• [What is expected]: Look for "drawSaucer" in the listing below. Gather each line that contains it.

■ ■ ■ ■ ■

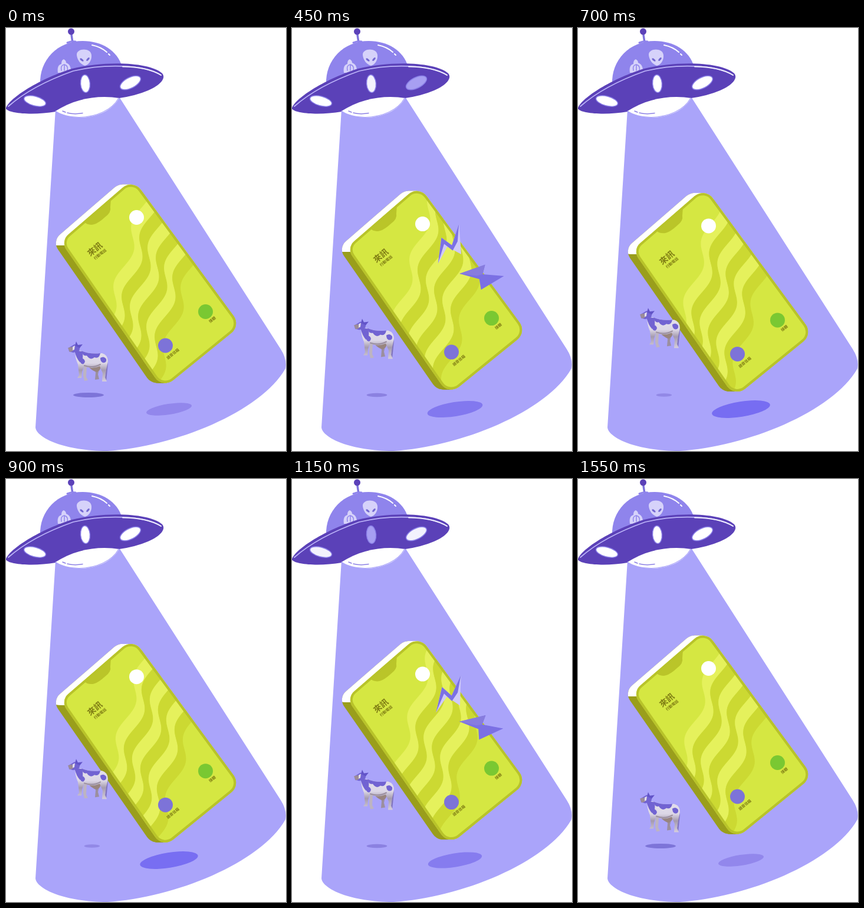
An HTML page with a canvas that plays this animation: 475x718 px, repeating every 1.6 s.

```html
<!DOCTYPE html>
<html lang="zh-Hant">
<head>
<meta charset="utf-8">
<title>Abduction</title>
<style>
html, body { margin: 0; width: 100%; height: 100%; overflow: hidden; background: #fff; }
canvas { display: block; width: 475px; height: 718px; }
</style>
</head>
<body>
<canvas id="stage" width="475" height="718"></canvas>
<script>
const ctx = document.getElementById('stage').getContext('2d');
const LOOP = 1600, STEP = 50, TAU = Math.PI * 2;
const clamp = v => Math.max(0, Math.min(1, v));
const mix = (a, b, p) => a + (b - a) * p;
const rgb = (a, b, p) => `rgb(${a.map((v, i) => Math.round(mix(v, b[i], p))).join()})`;

// Cubic ease with horizontal handles at x1 and x2.
function ease(x, x1, x2) {
  let lo = 0, hi = 1;
  for (let i = 0; i < 20; i++) {
    const s = (lo + hi) / 2, r = 1 - s;
    if (3 * r * r * s * x1 + 3 * r * s * s * x2 + s * s * s < x) lo = s; else hi = s;
  }
  return lo * lo * (3 - 2 * lo);
}

function fill(d, color) {
  ctx.fillStyle = color;
  ctx.fill(new Path2D(d));
}
function line(d, color, width = 1.5) {
  ctx.strokeStyle = color;
  ctx.lineWidth = width;
  ctx.lineCap = ctx.lineJoin = 'round';
  ctx.stroke(new Path2D(d));
}
function oval(x, y, rx, ry, deg, color, outline) {
  ctx.beginPath();
  ctx.ellipse(x, y, rx, ry, deg * Math.PI / 180, 0, TAU);
  ctx.fillStyle = color;
  ctx.fill();
  if (outline) {
    ctx.strokeStyle = outline;
    ctx.lineWidth = 1.5;
    ctx.stroke();
  }
}
const disc = (x, y, r, color) => oval(x, y, r, r, 0, color);

function at(x, y, deg, draw) {
  ctx.save();
  ctx.translate(x, y);
  ctx.rotate(deg * Math.PI / 180);
  draw();
  ctx.restore();
}
function label(text, x, y, size) {
  at(x, y, -39, () => {
    ctx.font = `bold ${size}px "Noto Sans CJK TC", "Noto Sans CJK", sans-serif`;
    ctx.textAlign = 'center';
    ctx.textBaseline = 'middle';
    ctx.fillStyle = '#7f7d14';
    ctx.fillText(text, 0, 0);
  });
}

function drawBeam() {
  fill('M84 138 L50 678 C52 696 100 718 172 718 C285 711 432 652 474 578 Q477 562 466 545 L192 117 Z', '#aaa4fa');
}

function drawSaucer(phase) {
  const violet = '#5b41b8', mid = '#8f84ec', pale = '#d6d2fa';
  line('M113 25 L110.5 8', '#7e74dc', 3.5);
  disc(110.5, 6, 5.5, violet);
  fill('M58 96 C56 54 88 22 130 22 C162 22 189 38 197 66 Z', mid);
  line('M104 25 Q111 22 118 23', mid, 3);
  line('M146 29 Q161 32 171 41 M174 44 L176 46', '#fff', 2);

  fill('M120 46 C119 34 144 33 145 46 C146 56 139 63 134 64 C127 62 121 55 120 46 Z', pale);
  oval(128.5, 54, 3.6, 1.7, 38, '#7469d2');
  oval(139, 53, 3.6, 1.7, -50, '#7469d2');
  fill('M88 76 Q86 63 94 61 Q94 54 98 53 Q102 55 102 59 Q111 62 110 76 Z', pale);
  line('M94 72 Q92 63 99 62 Q106 64 104 72 M99 63 L99 72', mid, 1.5);

  fill('M0 137 C2 122 52 88 112 69 C170 55 244 58 265 77 C272 85 262 97 241 106 Q220 115 192 119 L84 142 C50 148 6 146 0 137 Z', violet);
  line('M4 133 C28 112 66 90 114 73 C168 60 236 62 263 80', '#bdb5fa', 1.7);
  line('M198 65.5 Q240 66 263 80', '#f0eeff', 1.8);
  fill('M84 141 C116 120 157 113 192 119 C180 140 154 152 124 152 Q99 151 84 141 Z', '#fff');
  line('M84 141 Q98 151 124 151.5 C154 151 180 139 191 119', '#aaa4fa', 1.2);
  line('M96 141 L101 143 M104 144 Q116 147 130 144.5', '#8c80e4', 1.5);

  [[49, 124, 19, 8, 15, 235], [134.5, 94.5, 8, 15, -4, 335], [211, 93, 19, 9, -27, 465]]
    .forEach(([x, y, rx, ry, deg, peak]) => {
      const dim = clamp(1.2 * (1 - Math.abs(phase - peak) / 130));
      oval(x, y, rx, ry, deg, rgb([255, 255, 255], [167, 159, 242], dim), '#8a7fe8');
    });
}

function facePath(dx = 0) {
  const pts = [[92.5, 362], [215, 256], [398, 505], [266, 612]];
  const path = new Path2D();
  path.moveTo(153.75 + dx, 309);
  [1, 2, 3, 0].forEach(i => {
    const [x, y] = pts[i], [nx, ny] = pts[(i + 1) % 4];
    path.arcTo(x + dx, y, nx + dx, ny, i ? 21 : 19);
  });
  path.closePath();
  return path;
}

function drawWaves(phase) {
  const point = (k, s) => [
    232 + 14 * k - 0.3 * s + 9 * Math.cos(TAU * ((s - 82) / 100 + phase / 800)),
    298 + 17 * k + s
  ];
  for (let k = 0; k < 6; k++) {
    ctx.beginPath();
    for (let s = -50; s <= 260; s += 4) ctx.lineTo(...point(k, s));
    for (let s = 260; s >= -50; s -= 4) ctx.lineTo(...point(k + 1, s));
    ctx.fillStyle = k % 2 ? '#ccd932' : '#e5f15c';
    ctx.fill();
  }
}

function drawBody(color) {
  ctx.fillStyle = color;
  for (let dx = -14; dx <= 0; dx++) ctx.fill(facePath(dx));
}

function drawPhone(phase) {
  drawBody('#9a9e1c');
  ctx.save();
  ctx.beginPath();
  ctx.rect(70, 250, 160, 119);
  ctx.clip();
  drawBody('#fff');
  ctx.restore();

  const face = facePath();
  ctx.fillStyle = '#d5e742';
  ctx.fill(face);
  ctx.save();
  ctx.clip(face);
  drawWaves(phase);
  fill('M132 329 Q140 336 150 333 Q157 331 168 321 Q179 313 177 304 L178 290 Z', '#bac529');
  ctx.strokeStyle = '#b8c32a';
  ctx.lineWidth = 8;
  ctx.stroke(face);
  ctx.restore();

  disc(221.5, 321.5, 12.5, '#fff');
  disc(270.5, 539, 12.5, '#7d73d8');
  disc(338.5, 481.5, 12.5, '#7ac832');
  label('來訊', 150.5, 375, 14);
  label('行動電話', 159.5, 384, 6.3);
  label('語音信箱', 283, 553, 6.3);
  label('接聽', 350, 495, 6.3);
}

function drawBolts(phase) {
  const alpha = Math.min(clamp((phase - 130) / 160), clamp((650 - phase) / 150));
  if (!alpha) return;
  const tilt = 3.4 * Math.sin(TAU * (phase - 250) / 300);
  ctx.save();
  ctx.globalAlpha = alpha;
  at(266, 354, tilt, () => {
    fill('M-20 34 L-12 -10 L5 4 L19 -32 L20 20 L-3 6 Z', '#cfc9f8');
    fill('M-20 34 L-12 -10 L5 4 L19 -32 L15 -2 L6 13 L-8 1 Z', '#7b70e4');
  });
  at(321, 400, tilt, () => {
    fill('M-37 4 L7 -9 L2 7 L38 12 L-2 33 L-4 15 Z', '#7b70e4');
    fill('M-37 4 L7 -9 L2 7 L-8 9 Z', '#877cde');
  });
  ctx.restore();
}

function drawCow() {
  const purple = '#7163d2', shade = '#9b8f9f';
  const hide = ctx.createLinearGradient(0, 552, 0, 600);
  hide.addColorStop(0, '#e2deeb');
  hide.addColorStop(0.35, '#dcd7e6');
  hide.addColorStop(0.6, '#a59bae');
  hide.addColorStop(1, '#d5cedd');
  fill('M132 572 L137 574 L136 592 L139 598 L133 599 L131 590 Z', '#bdb4c2');
  fill('M151 570 L159 574 L156 588 L158 596 L151 597 L152 586 Z', shade);
  fill('M139 574 L162 572 Q160 583 153 584 Q145 581 139 574 Z', '#98857f');
  line('M168 558 Q173 564 171 578 L169 597', '#8175bd', 2.5);
  fill('M117 547 L128 548 Q142 554 163 552 Q173 555 173 566 L170 580 L168 593 L171 600 L163 600 L164 586 L159 574 Q146 580 132 574 L129 584 L128 594 L121 594 L124 589 L122 571 Q117 560 117 547 Z', hide);
  fill('M128 548 Q142 554 160 552 Q158 562 150 559 Q143 565 137 556 Q130 558 128 548 Z', purple);
  fill('M116 547 L129 549 Q133 562 126 568 Q119 561 116 547 Z', purple);
  fill('M160 560 Q166 556 170 562 Q171 569 164 568 Q160 566 160 560 Z', purple);
  fill('M126 562 Q132 559 134 566 Q132 573 127 569 Z', purple);
  line('M133 573 Q147 578 160 571', shade, 2);
  fill('M106 543 L116 537 L126 540 L124 548 L114 551 L107 549 Z', purple);
  fill('M105 543 L112 541 L114 548 L108 550 Z', '#9c8c98');
  fill('M117 539 L119 532 L122 538 L130 537 L125 543 Z', '#6254c8');
  fill('M113 541 L117 539 L116 546 L113 547 Z', '#e2deeb');
}

function drawShadows(lift, drop) {
  oval(mix(140, 146, lift), 623, mix(26, 13, lift), mix(4, 2.7, lift), 0,
    rgb([125, 116, 216], [146, 136, 230], lift));
  oval(276.5, 647, mix(39, 50, drop), mix(9, 13, drop), -9,
    rgb([146, 135, 236], [118, 109, 242], drop * drop));
}

function render(t) {
  const phase = t % 800;
  const drop = ease(clamp(Math.min(t, 1550 - t) / 775), 0.42, 0.4);
  const lift = ease(Math.min(t, LOOP - t) / 800, 0.42, 0.5);
  ctx.clearRect(0, 0, 475, 718);
  drawBeam();
  drawSaucer(phase);
  drawShadows(lift, drop);
  at(0, 14.6 * drop, 0, () => {
    drawPhone(phase);
    drawBolts(phase);
  });
  at(0, -58 * lift, 0, drawCow);
}

const start = performance.now();
function tick() {
  const elapsed = (performance.now() - start) % LOOP;
  render(Math.floor(elapsed / STEP) * STEP);
  requestAnimationFrame(tick);
}
tick();
</script>
</body>
</html>
```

■ ■ ■ ■ ■

• [Answer for this exercise]:
function drawSaucer(phase) {
  drawSaucer(phase);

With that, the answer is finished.